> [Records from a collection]
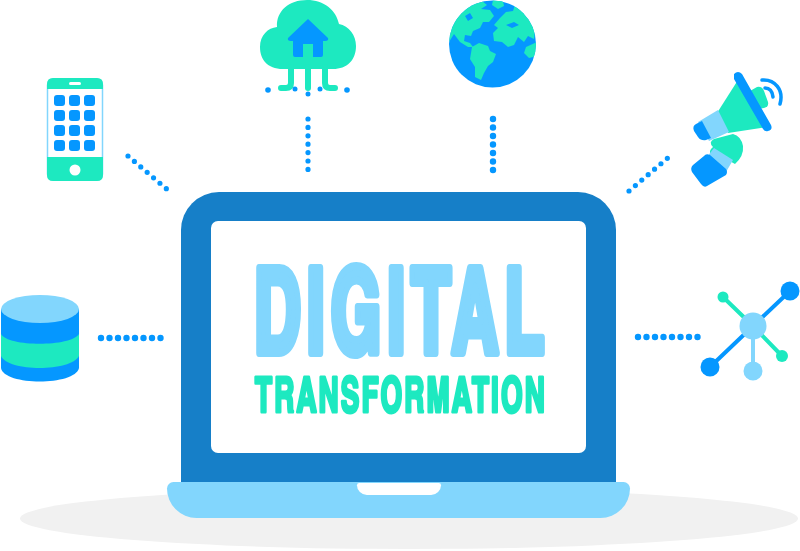
<!DOCTYPE html>
<html lang="en">
<head>
<meta charset="utf-8">
<title>Digital Transformation</title>
<style>
:root {
  --blue: #0597ff;
  --deep: #167fc8;
  --sky: #82d6fd;
  --mint: #1de9c0;
  --shade: #f1f1f1;
  --paper: #fff;
}
* { box-sizing: border-box; margin: 0; }
body { background: var(--paper); overflow: hidden; }
.scene { position: relative; width: 800px; height: 551px; overflow: hidden; background: var(--paper); }
.scene svg { display: block; overflow: visible; }
.floor { position: absolute; left: 20px; top: 488px; width: 778px; height: 61px; border-radius: 50%; background: var(--shade); }
.links { position: absolute; inset: 0; fill: none; stroke: var(--blue); stroke-linecap: round; }
.icon { position: absolute; }
.database { left: 0; top: 290px; }
.phone { left: 40px; top: 70px; }
.cloud { left: 255px; top: 0; }
.globe { left: 445px; top: 0; }
.megaphone { left: 685px; top: 65px; }
.network { left: 695px; top: 275px; }
.laptop { position: absolute; left: 167px; top: 192px; width: 463px; display: flex; flex-direction: column; align-items: center; }
.lid { width: 435px; height: 290px; padding: 29px 30px; border-radius: 38px 38px 0 0; background: var(--deep); }
.screen { width: 375px; height: 232px; border-radius: 7px; background: var(--paper); }
.base { position: relative; width: 463px; height: 36px; border-radius: 7px 7px 32px 32px; background: var(--sky); }
.notch { position: absolute; left: 190px; top: 1px; width: 84px; height: 12px; border-radius: 4px 4px 18px 18px; background: var(--paper); }
.title { font-family: "TeX Gyre Heros Cn", "Liberation Sans", sans-serif; font-weight: 700; }
.title text { stroke-linejoin: round; }
.line-one { font-size: 118px; letter-spacing: 9px; fill: var(--sky); stroke: var(--sky); stroke-width: 8px; }
.line-two { font-size: 49px; letter-spacing: 3px; fill: var(--mint); stroke: var(--mint); stroke-width: 3px; }
.b { fill: var(--blue); }
.s { fill: var(--sky); }
.m { fill: var(--mint); }
.w { fill: var(--paper); }
.stroke-m { fill: none; stroke: var(--mint); }
.stroke-b { fill: none; stroke: var(--blue); stroke-linecap: round; }
.stroke-s { fill: none; stroke: var(--sky); }
</style>
</head>
<body>
<main class="scene">
  <div class="floor"></div>

  <svg class="links" width="800" height="551" viewBox="0 0 800 551" aria-hidden="true">
    <g stroke-width="6.4" stroke-dasharray="0 8.5">
      <path d="M101 338H162"/>
      <path d="M638 337H699"/>
      <path d="M493 119V171"/>
    </g>
    <g stroke-width="5.2" stroke-dasharray="0 8.4">
      <path d="M308 119V171"/>
      <path d="M128 156L169 191"/>
      <path d="M629 191L670 156"/>
    </g>
  </svg>

  <svg class="icon database" width="80" height="95" viewBox="0 290 80 95" role="img" aria-label="Database">
    <path class="b" d="M1 309V368C4 386 75 386 79 368V309Z"/>
    <path class="m" d="M1 334C8 347 71 347 79 334V356C71 372 8 372 1 356Z"/>
    <ellipse class="s" cx="40" cy="309" rx="39" ry="14"/>
  </svg>

  <svg class="icon phone" width="70" height="115" viewBox="40 70 70 115" role="img" aria-label="Smartphone with apps">
    <defs>
      <g id="app-row">
        <rect x="54" width="11" height="11" rx="3"/>
        <rect x="69" width="11" height="11" rx="3"/>
        <rect x="84" width="11" height="11" rx="3"/>
      </g>
    </defs>
    <rect class="stroke-s" x="47.5" y="79" width="55" height="101" rx="6" stroke-width="1.5"/>
    <path class="m" d="M47 89V84Q47 78 53 78H97Q103 78 103 84V89Z"/>
    <path class="m" d="M47 157H103V175Q103 181 97 181H53Q47 181 47 175Z"/>
    <rect class="w" x="69" y="82" width="12" height="3" rx="1.5"/>
    <circle class="w" cx="75" cy="170" r="5.5"/>
    <g class="b">
      <use href="#app-row" y="95"/>
      <use href="#app-row" y="110"/>
      <use href="#app-row" y="125"/>
      <use href="#app-row" y="140"/>
    </g>
  </svg>

  <svg class="icon cloud" width="105" height="100" viewBox="255 0 105 100" role="img" aria-label="Cloud connected home">
    <path class="m" d="M283 69C267 69 260 59 260 47C260 35 268 28 277 27C276 11 289 0 307 0C324 0 336 10 339 24C349 26 356 35 356 46C356 60 347 69 333 69Z"/>
    <g class="stroke-m" stroke-width="6" stroke-linejoin="round" stroke-linecap="round">
      <path d="M308 67V88"/>
      <path d="M291 67V83Q291 88 286 88H281"/>
      <path d="M325 67V83Q325 88 330 88H335"/>
    </g>
    <path class="b" d="M308 19L328 38Q329 41 325 41H323V55Q323 57 321 57H313V44H303V57H295Q293 57 293 55V41H291Q287 41 288 38Z"/>
    <g class="b">
      <circle cx="268" cy="90" r="2.8"/>
      <circle cx="295" cy="89" r="2.5"/>
      <circle cx="308" cy="94" r="2.5"/>
      <circle cx="320" cy="89" r="2.5"/>
      <circle cx="347" cy="90" r="2.8"/>
    </g>
  </svg>

  <svg class="icon globe" width="95" height="92" viewBox="445 0 95 92" role="img" aria-label="Globe">
    <defs><clipPath id="earth"><circle cx="492.5" cy="44" r="43.5"/></clipPath></defs>
    <circle class="b" cx="492.5" cy="44" r="43.5"/>
    <g class="m" clip-path="url(#earth)">
      <path d="M447 28L458 13L471 4L482 1L487 5L481 9L490 10L494 16L489 22L483 22L480 28L473 31L471 36L465 35L464 41L470 43L473 47L468 47L460 42L454 34L449 42Z"/>
      <path d="M472 47L479 43L488 46L490 51L496 54L493 62L488 66L484 73L481 80L475 77L475 67L470 59Z"/>
      <path d="M493 0L503 1L504 6L498 9L492 5Z"/>
      <path d="M500 18L506 12L513 11L515 5L526 14L535 30L534 39L528 36L524 42L518 37L514 45L508 47L502 42L494 41L493 33L498 28L494 25Z"/>
      <path d="M526 47L537 42V56L529 58L524 53Z"/>
    </g>
    <path class="b" d="M506 25L514 22L519 25L512 28ZM465 16L470 13L473 18L468 21Z"/>
  </svg>

  <svg class="icon megaphone" width="105" height="125" viewBox="685 65 105 125" role="img" aria-label="Hand holding a megaphone">
    <path class="m" d="M750 91L757 87Q762 86 764 91L768 102Q769 107 764 108L758 109Z"/>
    <path class="m" d="M738 80L768 127L728 133L717 113Z"/>
    <path class="s" d="M718 110L729 132L709 141L698 122Z"/>
    <path class="b" d="M702 121L711 138L706 140Q701 141 698 137L694 131Q692 126 696 124Z"/>
    <path class="b" d="M734 74Q738 70 742 74L771 125Q773 130 768 131Q765 132 763 129L734 79Z"/>
    <path class="m" d="M713 147Q708 142 714 139L733 134Q741 136 743 146Q744 156 735 164L717 154L711 155Q708 151 713 147Z"/>
    <path class="s" d="M714 148L733 160L726 172L707 157Z"/>
    <path class="b" d="M704 156Q706 153 710 155L726 169Q728 172 726 175L707 186Q704 188 701 184L692 172Q690 168 693 165Z"/>
    <g class="stroke-b" stroke-width="3.5">
      <path d="M765 88Q772 88 773 97"/>
      <path d="M762 80C775 79 784 90 780 104"/>
    </g>
  </svg>

  <svg class="icon network" width="105" height="110" viewBox="695 275 105 110" role="img" aria-label="Network hub">
    <g fill="none" stroke-width="4">
      <path class="stroke-m" d="M723 297L753 326L782 356"/>
      <path class="stroke-b" d="M710 367L753 326L790 291"/>
      <path class="stroke-s" d="M753 326V370"/>
    </g>
    <circle class="b" cx="790" cy="291" r="9.5"/>
    <circle class="b" cx="710" cy="367" r="9.5"/>
    <circle class="m" cx="723" cy="297" r="5.5"/>
    <circle class="m" cx="782" cy="356" r="6"/>
    <circle class="s" cx="753" cy="371" r="9.5"/>
    <circle class="s" cx="753" cy="326" r="13.5"/>
  </svg>

  <section class="laptop">
    <div class="lid">
      <div class="screen">
        <h1 class="title">
          <svg width="375" height="232" viewBox="211 221 375 232">
            <text class="line-one" x="254" y="353" textLength="296" lengthAdjust="spacingAndGlyphs">DIGITAL</text>
            <text class="line-two" x="255" y="412" textLength="292" lengthAdjust="spacingAndGlyphs">TRANSFORMATION</text>
          </svg>
        </h1>
      </div>
    </div>
    <div class="base"><div class="notch"></div></div>
  </section>
</main>
</body>
</html>
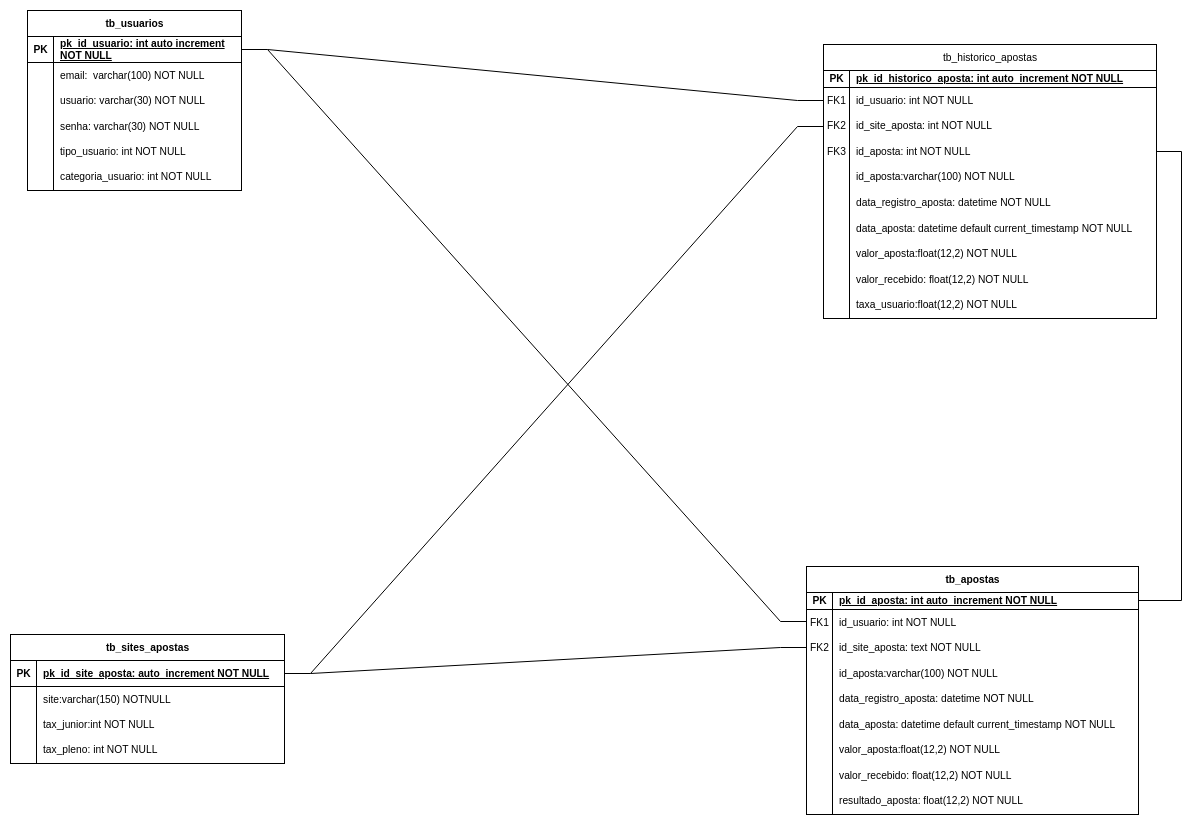
<!DOCTYPE html>
<html lang="pt-BR">
<head>
<meta charset="utf-8">
<title>Diagrama entidade-relacionamento: apostas</title>
<style>
:root {
  --paper: #ffffff;
  --ink: #000000;
  --key-width: 26px;
}
* { box-sizing: border-box; margin: 0; padding: 0; }
html, body { width: 1200px; height: 825px; overflow: hidden; background: var(--paper); }
.diagram {
  position: relative;
  width: 1200px;
  height: 825px;
  overflow: hidden;
  color: var(--ink);
  font: 10.26px/12px "Liberation Sans", Arial, sans-serif;
}
.relations { position: absolute; inset: 0; fill: none; stroke: var(--ink); stroke-width: 1; }
.entity {
  position: absolute;
  display: flex;
  flex-direction: column;
  border: 1px solid var(--ink);
  background: var(--paper);
}
.entity h2 {
  flex: 0 0 26px;
  display: flex;
  align-items: center;
  justify-content: center;
  border-bottom: 1px solid var(--ink);
  font-size: inherit;
  font-weight: 700;
}
.entity h2.plain { font-weight: 400; }
.fields { flex: 1; display: flex; flex-direction: column; list-style: none; }
.fields li { flex: 1 1 0; display: flex; min-height: 0; white-space: pre; }
.fields .primary { flex: 0 0 26px; border-bottom: 1px solid var(--ink); font-weight: 700; }
.compact .primary { flex-basis: 17px; }
.key {
  flex: 0 0 var(--key-width);
  display: flex;
  align-items: center;
  justify-content: center;
  border-right: 1px solid var(--ink);
}
.field { display: flex; align-items: center; padding-left: 6px; }
.primary .field { text-decoration: underline; }
#usuarios { left: 27px; top: 10px; width: 215px; height: 181px; }
#historico { left: 823px; top: 44px; width: 334px; height: 275px; }
#sites { left: 10px; top: 634px; width: 275px; height: 130px; }
#apostas { left: 806px; top: 566px; width: 333px; height: 249px; }
</style>
</head>
<body>
<main class="diagram">
  <svg class="relations" width="1200" height="825" viewBox="0 0 1200 825" aria-hidden="true">
    <polyline points="241,49.5 267.5,49.5 797.5,100.5 823,100.5"/>
    <polyline points="267.5,49.5 780.5,621.5 806,621.5"/>
    <polyline points="284,673.5 310.5,673.5 797.5,126.5 823,126.5"/>
    <polyline points="310.5,673.5 780.5,647.5 806,647.5"/>
    <polyline points="1156,151.5 1181.5,151.5 1181.5,600.5 1138,600.5"/>
  </svg>

  <section class="entity" id="usuarios">
    <h2>tb_usuarios</h2>
    <ul class="fields">
      <li class="primary"><span class="key">PK</span><span class="field"><span>pk_id_usuario: int auto increment<br>NOT NULL</span></span></li>
      <li><span class="key"></span><span class="field">email:  varchar(100) NOT NULL</span></li>
      <li><span class="key"></span><span class="field">usuario: varchar(30) NOT NULL</span></li>
      <li><span class="key"></span><span class="field">senha: varchar(30) NOT NULL</span></li>
      <li><span class="key"></span><span class="field">tipo_usuario: int NOT NULL</span></li>
      <li><span class="key"></span><span class="field">categoria_usuario: int NOT NULL</span></li>
    </ul>
  </section>

  <section class="entity compact" id="historico">
    <h2 class="plain">tb_historico_apostas</h2>
    <ul class="fields">
      <li class="primary"><span class="key">PK</span><span class="field">pk_id_historico_aposta: int auto_increment NOT NULL</span></li>
      <li><span class="key">FK1</span><span class="field">id_usuario: int NOT NULL</span></li>
      <li><span class="key">FK2</span><span class="field">id_site_aposta: int NOT NULL</span></li>
      <li><span class="key">FK3</span><span class="field">id_aposta: int NOT NULL</span></li>
      <li><span class="key"></span><span class="field">id_aposta:varchar(100) NOT NULL</span></li>
      <li><span class="key"></span><span class="field">data_registro_aposta: datetime NOT NULL</span></li>
      <li><span class="key"></span><span class="field">data_aposta: datetime default current_timestamp NOT NULL</span></li>
      <li><span class="key"></span><span class="field">valor_aposta:float(12,2) NOT NULL</span></li>
      <li><span class="key"></span><span class="field">valor_recebido: float(12,2) NOT NULL</span></li>
      <li><span class="key"></span><span class="field">taxa_usuario:float(12,2) NOT NULL</span></li>
    </ul>
  </section>

  <section class="entity" id="sites">
    <h2>tb_sites_apostas</h2>
    <ul class="fields">
      <li class="primary"><span class="key">PK</span><span class="field">pk_id_site_aposta: auto_increment NOT NULL</span></li>
      <li><span class="key"></span><span class="field">site:varchar(150) NOTNULL</span></li>
      <li><span class="key"></span><span class="field">tax_junior:int NOT NULL</span></li>
      <li><span class="key"></span><span class="field">tax_pleno: int NOT NULL</span></li>
    </ul>
  </section>

  <section class="entity compact" id="apostas">
    <h2>tb_apostas</h2>
    <ul class="fields">
      <li class="primary"><span class="key">PK</span><span class="field">pk_id_aposta: int auto_increment NOT NULL</span></li>
      <li><span class="key">FK1</span><span class="field">id_usuario: int NOT NULL</span></li>
      <li><span class="key">FK2</span><span class="field">id_site_aposta: text NOT NULL</span></li>
      <li><span class="key"></span><span class="field">id_aposta:varchar(100) NOT NULL</span></li>
      <li><span class="key"></span><span class="field">data_registro_aposta: datetime NOT NULL</span></li>
      <li><span class="key"></span><span class="field">data_aposta: datetime default current_timestamp NOT NULL</span></li>
      <li><span class="key"></span><span class="field">valor_aposta:float(12,2) NOT NULL</span></li>
      <li><span class="key"></span><span class="field">valor_recebido: float(12,2) NOT NULL</span></li>
      <li><span class="key"></span><span class="field">resultado_aposta: float(12,2) NOT NULL</span></li>
    </ul>
  </section>
</main>
</body>
</html>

> [Task item] Please return all lines from the records that hold the word "hidden".

> [Answer to this exercise]
body { background: var(--paper); overflow: hidden; }
.scene { position: relative; width: 800px; height: 551px; overflow: hidden; background: var(--paper); }
  <svg class="links" width="800" height="551" viewBox="0 0 800 551" aria-hidden="true">
html, body { width: 1200px; height: 825px; overflow: hidden; background: var(--paper); }
  overflow: hidden;
  <svg class="relations" width="1200" height="825" viewBox="0 0 1200 825" aria-hidden="true">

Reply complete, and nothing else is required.